When the General Election was first called, no-one could have predicted the pivotal role that Northern Ireland's leading party would play in the result. The DUP's unexpected hand in bringing the Tories back into power has catapulted the party into the centre stage of UK politics, and has for the first time exposed them to the full, unforgiving glare of Great Britain.
As someone born and raised in Belfast, the recent flood of attention towards the DUP feels like a threshold moment for Northern Ireland. The DUP have been the country's leading party for many years, but they have never experienced such widespread criticism for their extreme, right-wing politics. Their stance as anti-gay, anti-choice and anti-EU has positioned the DUP as one of the most conservative parties in western Europe and their recent step into the spotlight is a rude awakening for many across the UK.
But as national outrage against the DUP continues to grow, many of us in Northern Ireland are asking - Why has it taken so long?
Minorities in Northern Ireland have suffered for years under the DUP and have faced a long struggle for equal rights. The LGTBQ community in Northern Ireland are the only one in the British Isles without the right to marriage and the DUP have vowed to continue blocking marriage equality as a priority. There have been countless displays of homophobia from DUP members who have labelled gay people as an "abomination" and "abusers", and only two years ago the DUP attempted to legalise LGTBQ discrimination through their 'conscience clause'.
Women have also faced repression under the party. The DUP have defied human rights recommendations by upholding restrictions on reproductive rights, forcing many women to travel to England to have an abortion and criminalising others for doing so in Northern Ireland. So heavy is the law that only weeks ago - on International Women's Day no less - a number of women's homes were raided in Belfast in a police search for abortion pills.
For years Northern Ireland has lagged behind the rest of the UK on human rights issues and for these minorities it has been a long and drawn out struggle. So while Britain's recent outrage toward the DUP is encouraging, it also feels extremely frustrating. In Northern Ireland we could have used your solidarity long before now.

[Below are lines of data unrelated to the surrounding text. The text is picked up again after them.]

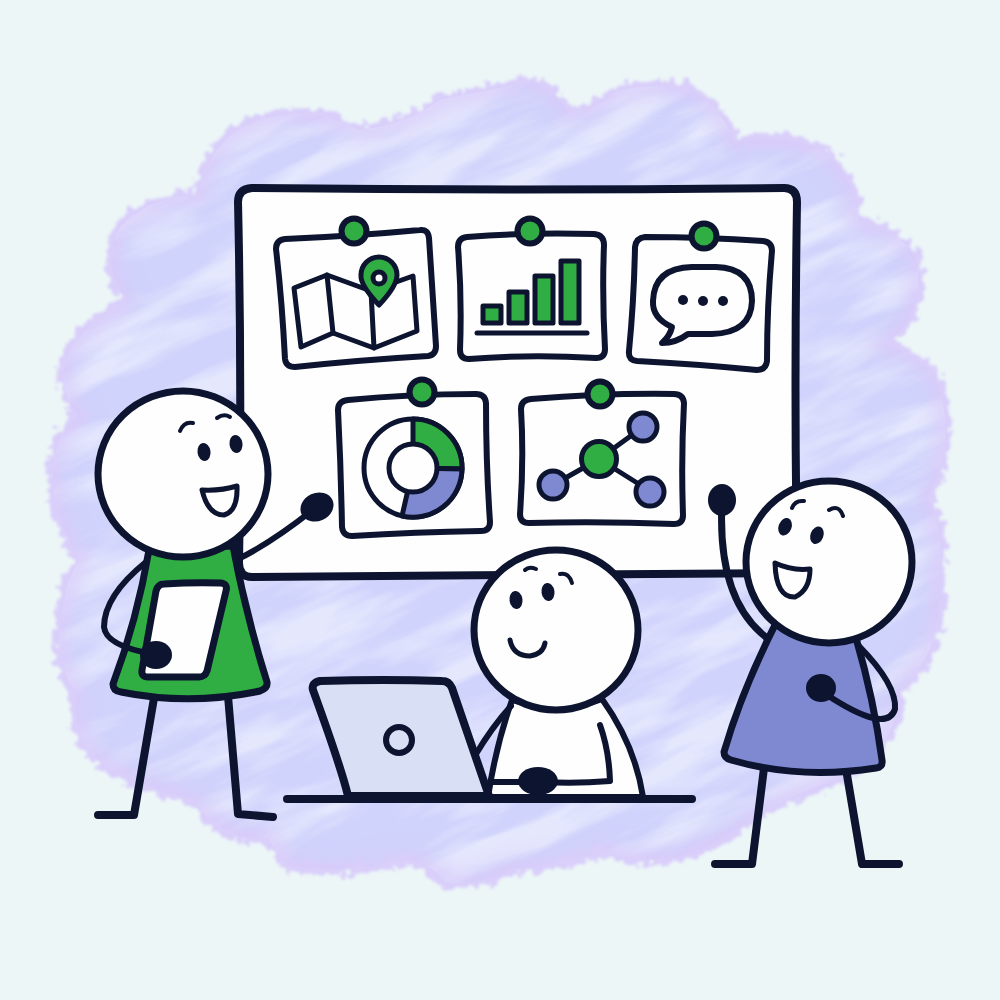
<!DOCTYPE html>
<html lang="en">
<head>
<meta charset="utf-8">
<title>Team planning at a pinboard</title>
<style>
:root {
  --backdrop: #ecf6f7;
  --ink: #0c1430;
  --paper: #fefefe;
  --green: #30ae43;
  --violet: #7f89d2;
  --screen: #d9e0f5;
  --wash: #d0d3fc;
  --wash-edge: #d9cffa;
  --wash-light: #e4e8fb;
}
html, body { margin: 0; width: 1000px; height: 1000px; overflow: hidden; background: var(--backdrop); }
svg { display: block; }
.wash { fill: var(--wash); stroke: var(--wash-edge); stroke-width: 12; }
.line-art { stroke: var(--ink); stroke-width: 7; stroke-linecap: round; stroke-linejoin: round; fill: none; }
.paper { fill: var(--paper); }
.green { fill: var(--green); }
.violet { fill: var(--violet); }
.screen { fill: var(--screen); }
.ink { fill: var(--ink); stroke: none; }
.card { fill: var(--paper); stroke-width: 6; }
.icon { stroke-width: 5; }
.brow { stroke-width: 4; }
.smile { stroke-width: 5; }
</style>
</head>
<body>
<svg width="1000" height="1000" viewBox="0 0 1000 1000" role="img" aria-label="Three stick figures working together in front of a pinboard with five cards">
  <defs>
    <path id="cloud" d="M200 195Q203 155 240 128Q290 104 340 122L358 130Q405 126 440 100Q480 92 528 82Q555 88 568 112Q595 112 615 92Q650 82 690 90Q722 108 734 142Q790 132 828 154Q856 182 858 222Q905 232 917 262Q924 318 884 345Q925 355 938 385Q956 440 928 498Q946 540 938 580Q945 650 900 690Q895 755 835 780Q790 795 757 814Q735 832 710 845Q655 872 602 850Q560 868 515 868Q480 886 446 882Q430 862 405 860Q350 874 290 866Q275 850 268 838Q220 842 195 800Q140 785 110 768Q70 745 76 692Q50 655 64 605Q66 580 80 560Q42 500 58 445Q64 428 78 416Q50 380 76 340Q100 318 126 300Q100 262 120 228Q145 198 200 195Z"/>
    <clipPath id="cloud-clip"><use href="#cloud"/></clipPath>
    <filter id="feathered-edge" x="-5%" y="-5%" width="110%" height="110%">
      <feTurbulence type="fractalNoise" baseFrequency="0.12" numOctaves="2" seed="4" result="grain"/>
      <feDisplacementMap in="SourceGraphic" in2="grain" scale="18" xChannelSelector="R" yChannelSelector="G"/>
      <feGaussianBlur stdDeviation="1.5"/>
    </filter>
    <filter id="brush-streaks" x="0" y="0" width="100%" height="100%">
      <feTurbulence type="fractalNoise" baseFrequency="0.006 0.03" numOctaves="4" seed="9"/>
      <feColorMatrix type="matrix" values="0 0 0 0 0.9  0 0 0 0 0.925  0 0 0 0 0.99  3.2 0 0 0 -1.25"/>
    </filter>
    <filter id="soft"><feGaussianBlur stdDeviation="9"/></filter>
    <g id="eyes">
      <ellipse class="ink" cx="-16" cy="4" rx="6.5" ry="9" transform="rotate(-8 -16 4)"/>
      <ellipse class="ink" cx="16" cy="-4" rx="6.5" ry="9" transform="rotate(-8 16 -4)"/>
    </g>
    <circle id="pin" class="green" r="12.5" stroke-width="6"/>
  </defs>

  <g id="watercolour-cloud">
    <use href="#cloud" class="wash" filter="url(#feathered-edge)"/>
    <g clip-path="url(#cloud-clip)">
      <rect x="-150" y="-150" width="1300" height="1300" transform="rotate(-24 500 500)" filter="url(#brush-streaks)" opacity=".6"/>
      <use href="#cloud" fill="none" stroke="#d5cbfa" stroke-width="22" filter="url(#soft)" opacity=".7"/>
    </g>
  </g>

  <g id="pinboard" class="line-art">
    <path class="paper" stroke-width="8" d="M252 188Q520 191 784 188Q797 188 797 202Q794 390 797 560Q797 573 784 573Q520 574 252 577Q239 577 239 563Q242 380 238 202Q238 189 252 188Z"/>

    <g id="map-card">
      <path class="card" d="M285 239Q356 236 420 230Q428 229 429 238L436 346Q436 355 428 356Q360 360 295 367Q286 367 285 359Q282 300 276 249Q276 240 285 239Z"/>
      <g class="icon">
        <path class="paper" d="M294 288L327 275L371 291L413 276L417 331L374 348L333 333L301 347Z"/>
        <path d="M327 275L333 333M371 291L374 348"/>
        <path class="green" d="M379 305Q360 285 361 275A18 18 0 0 1 397 275Q397 286 379 305Z"/>
        <circle class="paper" cx="379" cy="278" r="6"/>
      </g>
      <use href="#pin" x="354" y="231"/>
    </g>

    <g id="chart-card">
      <path class="card" d="M467 237Q530 232 594 234Q604 235 604 245Q602 295 605 349Q605 358 596 358Q530 354 469 359Q460 359 460 350Q462 298 458 247Q458 238 467 237Z"/>
      <g class="icon">
        <rect class="green" x="483" y="306" width="18" height="17"/>
        <rect class="green" x="509" y="292" width="18" height="31"/>
        <rect class="green" x="535" y="276" width="18" height="47"/>
        <rect class="green" x="561" y="261" width="18" height="62"/>
        <path d="M477 333H587"/>
      </g>
      <use href="#pin" x="530" y="231"/>
    </g>

    <g id="chat-card">
      <path class="card" d="M645 237Q705 237 763 241Q772 242 772 251Q767 305 767 361Q766 370 757 370Q695 364 637 361Q628 360 629 351Q634 300 635 247Q636 238 645 237Z"/>
      <path class="paper" stroke-width="6" d="M672 327Q652 318 653 301Q654 268 692 267H716Q752 268 752 301Q751 333 712 334H688Q676 343 662 343Q670 336 672 327Z"/>
      <g class="ink">
        <circle cx="683" cy="300" r="5"/><circle cx="703" cy="301" r="5"/><circle cx="723" cy="301" r="5"/>
      </g>
      <use href="#pin" x="704" y="236"/>
    </g>

    <g id="donut-card">
      <path class="card" d="M348 400Q410 394 476 394Q485 394 486 403Q486 465 490 522Q490 531 481 531Q415 532 352 536Q343 536 342 527Q341 470 338 410Q338 401 348 400Z"/>
      <g class="icon">
        <circle class="paper" cx="413" cy="468" r="49"/>
        <path class="green" d="M413 468V419A49 49 0 0 1 462 469Z"/>
        <path class="violet" d="M413 468L462 469A49 49 0 0 1 402 516Z"/>
        <circle class="paper" cx="413" cy="468" r="24"/>
      </g>
      <use href="#pin" x="422" y="392"/>
    </g>

    <g id="network-card">
      <path class="card" d="M531 399Q605 393 674 394Q683 394 684 403Q681 460 683 515Q683 524 674 524Q600 521 529 523Q520 523 520 514Q524 460 521 409Q521 400 531 399Z"/>
      <g class="icon">
        <path d="M553 485L599 459L643 427M599 459L650 491"/>
        <circle class="green" cx="599" cy="459" r="17.5"/>
        <circle class="violet" cx="643" cy="427" r="14"/>
        <circle class="violet" cx="650" cy="492" r="14"/>
        <circle class="violet" cx="553" cy="485" r="14"/>
      </g>
      <use href="#pin" x="600" y="394"/>
    </g>
  </g>

  <g id="presenter-with-clipboard" class="line-art">
    <path stroke-width="8" d="M154 698L134 815H98M228 696L238 814L273 817"/>
    <path stroke-width="6" d="M236 560Q270 544 314 509"/>
    <ellipse class="ink" cx="317" cy="507" rx="17" ry="14" transform="rotate(-25 317 507)"/>
    <path class="green" d="M149 550Q137 620 113 684Q113 691 121 692Q190 706 260 691Q268 688 267 682Q246 615 233 546Z"/>
    <path class="paper" d="M164 584Q193 582 221 583Q228 584 226 591L207 671Q205 677 199 677H148Q141 677 142 670L156 591Q158 584 164 584Z"/>
    <path stroke-width="6" d="M146 562Q104 596 104 627Q106 646 153 654"/>
    <ellipse class="ink" cx="156" cy="655" rx="16" ry="14"/>
    <ellipse class="paper" cx="183" cy="474" rx="85" ry="83"/>
    <use href="#eyes" x="220" y="448"/>
    <path class="brow" d="M180 431Q184 421 193 423M217 418Q224 413 230 417"/>
    <path class="paper smile" d="M202 490Q221 491 237 486Q238 511 224 515Q208 515 202 490Z"/>
  </g>

  <g id="colleague-at-laptop" class="line-art">
    <path class="paper" stroke-width="6" d="M512 700Q496 745 488 797H643Q635 745 602 699Q560 716 512 700Z"/>
    <path stroke-width="6" d="M511 706Q492 727 476 754M600 725Q609 750 610 781Q575 784 543 782M492 782H528"/>
    <ellipse class="ink" cx="538" cy="781" rx="20" ry="14"/>
    <ellipse class="paper" cx="556" cy="630" rx="82" ry="80"/>
    <use href="#eyes" x="532" y="596"/>
    <path class="brow" d="M525 570Q529 566 536 569M560 574Q569 572 572 583"/>
    <path class="smile" d="M510 640Q513 656 530 656Q543 654 545 643"/>
    <path class="screen" stroke-width="8" d="M320 681Q385 679 442 681Q449 681 452 688L489 796H348Q342 770 313 690Q311 683 320 681Z"/>
    <circle cx="399" cy="740" r="13" stroke-width="6"/>
    <path stroke-width="8" d="M287 799H692"/>
  </g>

  <g id="waving-colleague" class="line-art">
    <path stroke-width="8" d="M764 768L752 864H715M846 769L862 864H899"/>
    <path stroke-width="7" d="M722 502Q717 600 767 638"/>
    <ellipse class="ink" cx="722" cy="500" rx="14" ry="16"/>
    <path class="violet" d="M776 623Q742 690 724 752Q724 758 731 760Q800 780 876 768Q883 767 882 760Q874 700 856 638Z"/>
    <path stroke-width="6" d="M859 646Q897 685 895 709Q887 735 824 693"/>
    <ellipse class="ink" cx="821" cy="688" rx="15" ry="14"/>
    <ellipse class="paper" cx="829" cy="562" rx="83" ry="81"/>
    <g transform="translate(801 531) rotate(29)"><use href="#eyes"/></g>
    <path class="brow" d="M792 508Q795 500 804 501M829 510Q839 504 843 516"/>
    <path class="paper smile" d="M775 563Q792 571 810 569Q810 590 795 597Q776 598 775 563Z"/>
  </g>
</svg>
</body>
</html>
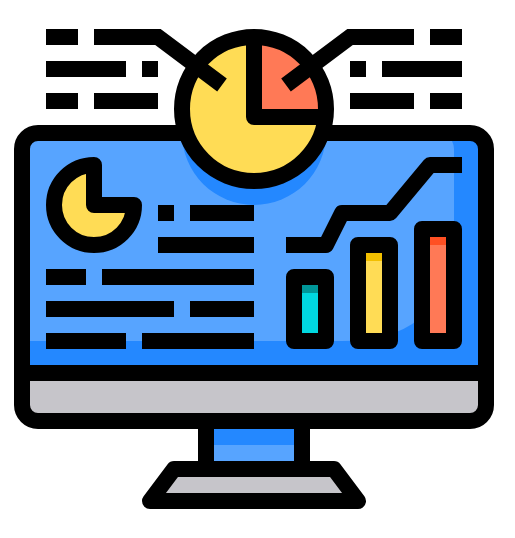
<!DOCTYPE html>
<html lang="en">
<head>
<meta charset="utf-8">
<title>Analytics monitor icon</title>
<style>
:root {
  --ink: #000;
  --paper: #fff;
  --screen: #57a4ff;
  --screen-shade: #2488ff;
  --metal: #c6c5ca;
  --yellow: #ffdc55;
  --yellow-shade: #f2bf00;
  --coral: #ff7956;
  --coral-shade: #ff5023;
  --cyan: #00d7df;
  --cyan-shade: #009698;
}
html, body { margin: 0; background: var(--paper); overflow: hidden; }
svg { display: block; width: 515px; height: 538px; }
.outline { fill: none; stroke: var(--ink); stroke-width: 16; }
.round { stroke-linejoin: round; }
.ink { fill: var(--ink); }
.screen { fill: var(--screen); }
.shade { fill: var(--screen-shade); }
.metal { fill: var(--metal); }
.yellow { fill: var(--yellow); }
.yellow-shade { fill: var(--yellow-shade); }
.coral { fill: var(--coral); }
.coral-shade { fill: var(--coral-shade); }
.cyan { fill: var(--cyan); }
.cyan-shade { fill: var(--cyan-shade); }
</style>
</head>
<body>
<svg viewBox="0 0 515 538" role="img" aria-label="Monitor showing charts and text lines">
  <defs>
    <clipPath id="display-area"><path d="M22 373V149Q22 133 38 133H470Q486 133 486 149V373Z"/></clipPath>
  </defs>

  <g id="stand">
    <rect class="screen" x="206" y="421" width="96" height="48"/>
    <rect class="shade" x="206" y="421" width="96" height="24"/>
    <path class="outline" d="M206 421V469M302 421V469"/>
    <path class="metal outline round" style="fill:var(--metal)" d="M174 469H334L358 501H150Z"/>
  </g>

  <g id="monitor">
    <g clip-path="url(#display-area)">
      <rect class="shade" x="22" y="133" width="464" height="240"/>
      <path class="screen" d="M22 133H446Q454 141 454 149V229Q454 341 342 341H22Z"/>
      <circle class="shade" cx="254" cy="133" r="72"/>
    </g>
    <path class="metal" d="M22 373H486V405Q486 421 470 421H38Q22 421 22 405Z"/>
    <rect class="outline" x="22" y="133" width="464" height="288" rx="16"/>
    <path class="outline" d="M22 373H486"/>
  </g>

  <g id="main-pie">
    <circle class="yellow" cx="254" cy="109" r="72"/>
    <path class="coral" d="M254 37A72 72 0 0 1 326 117H254Z"/>
    <circle class="outline" cx="254" cy="109" r="72"/>
    <path class="outline round" d="M254 37V117H324"/>
  </g>

  <g id="callouts">
    <path class="outline" d="M94 37H158L222 85M414 37H350L286 85"/>
    <path class="outline" d="M46 37H78M46 69H126M142 69H158M46 101H78M94 101H158"/>
    <path class="outline" d="M430 37H462M350 69H366M382 69H462M350 101H414M430 101H462"/>
  </g>

  <g id="small-pie">
    <path class="outline round" style="fill:var(--yellow)" d="M94 165A40 40 0 1 0 134 205H94Z"/>
  </g>

  <g id="text-lines">
    <path class="outline" d="M158 213H174M190 213H254M158 245H254M46 277H86M102 277H254M46 309H174M190 309H254M46 341H126M142 341H254"/>
  </g>

  <g id="bar-chart">
    <rect class="cyan" x="294" y="277" width="32" height="64"/>
    <rect class="cyan-shade" x="294" y="277" width="32" height="16"/>
    <rect class="outline round" x="294" y="277" width="32" height="64"/>
    <rect class="yellow" x="358" y="245" width="32" height="96"/>
    <rect class="yellow-shade" x="358" y="245" width="32" height="16"/>
    <rect class="outline round" x="358" y="245" width="32" height="96"/>
    <rect class="coral" x="422" y="229" width="32" height="112"/>
    <rect class="coral-shade" x="422" y="229" width="32" height="16"/>
    <rect class="outline round" x="422" y="229" width="32" height="112"/>
  </g>

  <path id="trend-line" class="outline round" d="M286 245H326L342 213H390L430 165H462"/>
</svg>
</body>
</html>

Northern Ireland has always faced general ignorance from the rest of the UK and sparse media coverage in Britain has left many in the dark about the country's biggest issues. For example, many will be unaware of the political crisis Northern Ireland has faced in the last six months, one which has cost over £400 million and left the country without a government since March 2017. A lack of awareness about Northern Ireland has made the recent election results all the more surprising and is a wake up call on the impact that Northern Irish politics can have on everyone in the UK.
The result of the General Election has been a double edged sword for Northern Ireland. The rising influence of the DUP is a truly worrying prospect for all and emphasises the need to transform political thinking in the country. But the increased attention, condemnation and scrutiny towards the DUP has also created a potential for change, something which has long been needed, especially for our forward-thinking young people.
I hope from the current political situation that progress can be made for Northern Ireland. When a collective voice stands against discrimination and intolerance we become much more powerful to creating positive change. I hope you continue to share your outrage at the DUP and condemn their backward politics. It is needed now for everyone in the UK, but especially for Northern Ireland.